**WHAT YOU WILL DO**. Repeat each entry as written, dropping any picture you find.

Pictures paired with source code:
┄┄┄┄┄┄┄┄┄┄┄┄┄┄┄┄┄┄┄┄

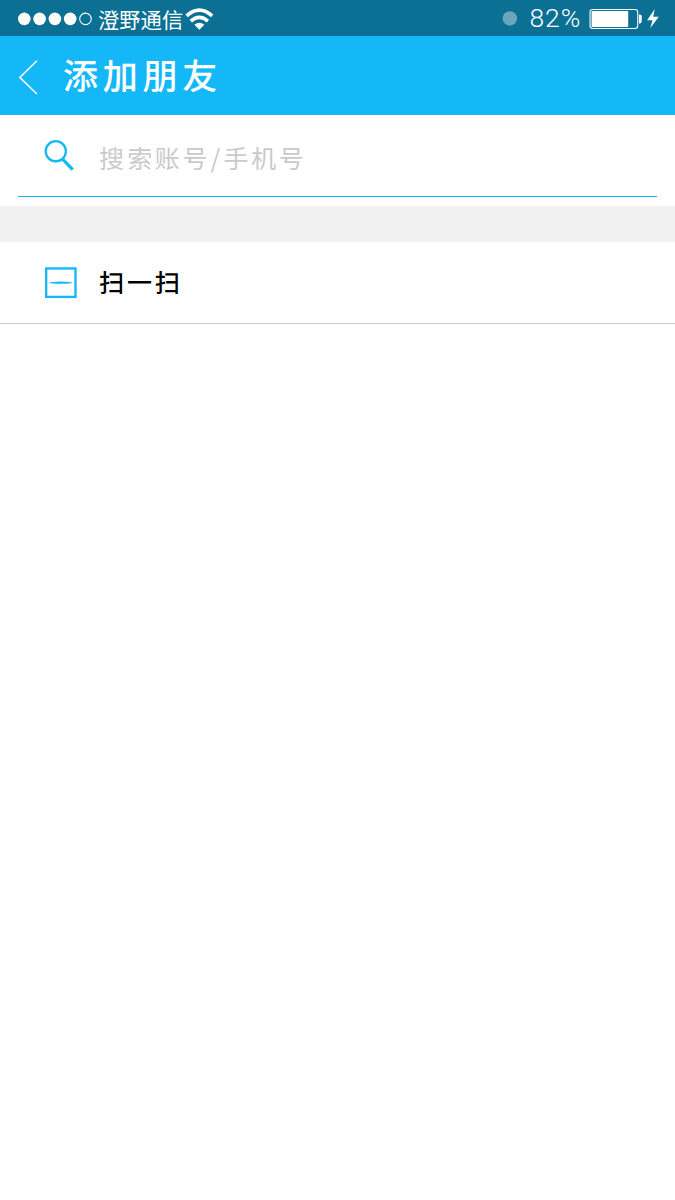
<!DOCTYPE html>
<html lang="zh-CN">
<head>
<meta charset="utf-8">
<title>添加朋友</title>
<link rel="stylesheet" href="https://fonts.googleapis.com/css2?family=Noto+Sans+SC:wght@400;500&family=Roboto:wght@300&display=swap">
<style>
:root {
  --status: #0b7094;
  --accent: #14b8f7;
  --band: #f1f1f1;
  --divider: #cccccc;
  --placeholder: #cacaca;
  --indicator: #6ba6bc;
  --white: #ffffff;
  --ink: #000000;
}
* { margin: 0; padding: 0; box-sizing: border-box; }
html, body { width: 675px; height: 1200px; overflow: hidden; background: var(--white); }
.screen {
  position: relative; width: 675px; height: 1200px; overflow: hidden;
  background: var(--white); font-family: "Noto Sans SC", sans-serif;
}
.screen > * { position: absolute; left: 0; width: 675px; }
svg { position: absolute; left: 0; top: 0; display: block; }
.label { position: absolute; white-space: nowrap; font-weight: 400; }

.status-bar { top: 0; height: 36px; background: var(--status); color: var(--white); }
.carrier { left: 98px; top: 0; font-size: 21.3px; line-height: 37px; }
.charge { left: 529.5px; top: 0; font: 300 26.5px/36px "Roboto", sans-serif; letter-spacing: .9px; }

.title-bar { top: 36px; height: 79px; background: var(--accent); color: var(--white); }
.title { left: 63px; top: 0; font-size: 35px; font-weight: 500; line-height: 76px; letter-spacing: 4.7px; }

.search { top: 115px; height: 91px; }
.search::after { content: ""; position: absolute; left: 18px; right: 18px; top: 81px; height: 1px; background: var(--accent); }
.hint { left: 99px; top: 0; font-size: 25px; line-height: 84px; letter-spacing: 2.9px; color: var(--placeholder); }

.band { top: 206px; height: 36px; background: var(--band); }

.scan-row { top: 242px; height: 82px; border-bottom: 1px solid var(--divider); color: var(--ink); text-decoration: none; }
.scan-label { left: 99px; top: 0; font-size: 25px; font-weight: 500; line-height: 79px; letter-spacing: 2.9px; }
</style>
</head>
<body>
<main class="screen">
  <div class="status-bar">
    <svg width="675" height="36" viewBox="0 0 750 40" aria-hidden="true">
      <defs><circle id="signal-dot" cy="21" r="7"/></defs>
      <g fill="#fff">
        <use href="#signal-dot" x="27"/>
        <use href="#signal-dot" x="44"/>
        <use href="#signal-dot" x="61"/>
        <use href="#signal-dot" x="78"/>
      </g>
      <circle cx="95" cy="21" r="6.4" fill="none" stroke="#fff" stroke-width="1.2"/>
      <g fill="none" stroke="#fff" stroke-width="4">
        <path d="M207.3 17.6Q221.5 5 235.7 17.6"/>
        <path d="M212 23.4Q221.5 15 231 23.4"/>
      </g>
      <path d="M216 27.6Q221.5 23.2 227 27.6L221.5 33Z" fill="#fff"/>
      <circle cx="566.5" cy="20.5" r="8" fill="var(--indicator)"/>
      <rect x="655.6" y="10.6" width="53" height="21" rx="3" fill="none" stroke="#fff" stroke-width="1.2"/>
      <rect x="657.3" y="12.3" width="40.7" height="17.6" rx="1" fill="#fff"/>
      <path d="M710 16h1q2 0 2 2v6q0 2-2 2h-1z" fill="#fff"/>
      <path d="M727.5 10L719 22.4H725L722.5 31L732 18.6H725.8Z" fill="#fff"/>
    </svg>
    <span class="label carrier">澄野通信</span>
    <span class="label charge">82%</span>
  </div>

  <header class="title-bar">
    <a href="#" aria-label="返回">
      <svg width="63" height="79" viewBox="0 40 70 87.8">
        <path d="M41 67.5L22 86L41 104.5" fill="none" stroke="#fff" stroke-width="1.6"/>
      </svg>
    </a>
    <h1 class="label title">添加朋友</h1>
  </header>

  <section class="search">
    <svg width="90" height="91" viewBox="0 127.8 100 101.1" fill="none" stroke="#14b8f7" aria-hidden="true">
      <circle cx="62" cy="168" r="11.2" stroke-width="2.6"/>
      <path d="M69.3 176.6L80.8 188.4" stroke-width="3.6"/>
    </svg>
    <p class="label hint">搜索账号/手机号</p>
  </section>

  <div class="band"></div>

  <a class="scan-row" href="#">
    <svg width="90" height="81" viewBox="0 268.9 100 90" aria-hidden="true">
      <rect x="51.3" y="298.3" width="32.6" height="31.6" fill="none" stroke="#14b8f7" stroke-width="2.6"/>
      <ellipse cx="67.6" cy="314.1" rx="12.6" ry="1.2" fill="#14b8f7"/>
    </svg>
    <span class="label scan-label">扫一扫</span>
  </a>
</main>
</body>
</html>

┄┄┄┄┄┄┄┄┄┄┄┄┄┄┄┄┄┄┄┄

**EXERCISE ANSWER**.
<!DOCTYPE html>
<html lang="zh-CN">
<head>
<meta charset="utf-8">
<title>添加朋友</title>
<link rel="stylesheet" href="https://fonts.googleapis.com/css2?family=Noto+Sans+SC:wght@400;500&family=Roboto:wght@300&display=swap">
<style>
:root {
  --status: #0b7094;
  --accent: #14b8f7;
  --band: #f1f1f1;
  --divider: #cccccc;
  --placeholder: #cacaca;
  --indicator: #6ba6bc;
  --white: #ffffff;
  --ink: #000000;
}
* { margin: 0; padding: 0; box-sizing: border-box; }
html, body { width: 675px; height: 1200px; overflow: hidden; background: var(--white); }
.screen {
  position: relative; width: 675px; height: 1200px; overflow: hidden;
  background: var(--white); font-family: "Noto Sans SC", sans-serif;
}
.screen > * { position: absolute; left: 0; width: 675px; }
svg { position: absolute; left: 0; top: 0; display: block; }
.label { position: absolute; white-space: nowrap; font-weight: 400; }

.status-bar { top: 0; height: 36px; background: var(--status); color: var(--white); }
.carrier { left: 98px; top: 0; font-size: 21.3px; line-height: 37px; }
.charge { left: 529.5px; top: 0; font: 300 26.5px/36px "Roboto", sans-serif; letter-spacing: .9px; }

.title-bar { top: 36px; height: 79px; background: var(--accent); color: var(--white); }
.title { left: 63px; top: 0; font-size: 35px; font-weight: 500; line-height: 76px; letter-spacing: 4.7px; }

.search { top: 115px; height: 91px; }
.search::after { content: ""; position: absolute; left: 18px; right: 18px; top: 81px; height: 1px; background: var(--accent); }
.hint { left: 99px; top: 0; font-size: 25px; line-height: 84px; letter-spacing: 2.9px; color: var(--placeholder); }

.band { top: 206px; height: 36px; background: var(--band); }

.scan-row { top: 242px; height: 82px; border-bottom: 1px solid var(--divider); color: var(--ink); text-decoration: none; }
.scan-label { left: 99px; top: 0; font-size: 25px; font-weight: 500; line-height: 79px; letter-spacing: 2.9px; }
</style>
</head>
<body>
<main class="screen">
  <div class="status-bar">
    <svg width="675" height="36" viewBox="0 0 750 40" aria-hidden="true">
      <defs><circle id="signal-dot" cy="21" r="7"/></defs>
      <g fill="#fff">
        <use href="#signal-dot" x="27"/>
        <use href="#signal-dot" x="44"/>
        <use href="#signal-dot" x="61"/>
        <use href="#signal-dot" x="78"/>
      </g>
      <circle cx="95" cy="21" r="6.4" fill="none" stroke="#fff" stroke-width="1.2"/>
      <g fill="none" stroke="#fff" stroke-width="4">
        <path d="M207.3 17.6Q221.5 5 235.7 17.6"/>
        <path d="M212 23.4Q221.5 15 231 23.4"/>
      </g>
      <path d="M216 27.6Q221.5 23.2 227 27.6L221.5 33Z" fill="#fff"/>
      <circle cx="566.5" cy="20.5" r="8" fill="var(--indicator)"/>
      <rect x="655.6" y="10.6" width="53" height="21" rx="3" fill="none" stroke="#fff" stroke-width="1.2"/>
      <rect x="657.3" y="12.3" width="40.7" height="17.6" rx="1" fill="#fff"/>
      <path d="M710 16h1q2 0 2 2v6q0 2-2 2h-1z" fill="#fff"/>
      <path d="M727.5 10L719 22.4H725L722.5 31L732 18.6H725.8Z" fill="#fff"/>
    </svg>
    <span class="label carrier">澄野通信</span>
    <span class="label charge">82%</span>
  </div>

  <header class="title-bar">
    <a href="#" aria-label="返回">
      <svg width="63" height="79" viewBox="0 40 70 87.8">
        <path d="M41 67.5L22 86L41 104.5" fill="none" stroke="#fff" stroke-width="1.6"/>
      </svg>
    </a>
    <h1 class="label title">添加朋友</h1>
  </header>

  <section class="search">
    <svg width="90" height="91" viewBox="0 127.8 100 101.1" fill="none" stroke="#14b8f7" aria-hidden="true">
      <circle cx="62" cy="168" r="11.2" stroke-width="2.6"/>
      <path d="M69.3 176.6L80.8 188.4" stroke-width="3.6"/>
    </svg>
    <p class="label hint">搜索账号/手机号</p>
  </section>

  <div class="band"></div>

  <a class="scan-row" href="#">
    <svg width="90" height="81" viewBox="0 268.9 100 90" aria-hidden="true">
      <rect x="51.3" y="298.3" width="32.6" height="31.6" fill="none" stroke="#14b8f7" stroke-width="2.6"/>
      <ellipse cx="67.6" cy="314.1" rx="12.6" ry="1.2" fill="#14b8f7"/>
    </svg>
    <span class="label scan-label">扫一扫</span>
  </a>
</main>
</body>
</html>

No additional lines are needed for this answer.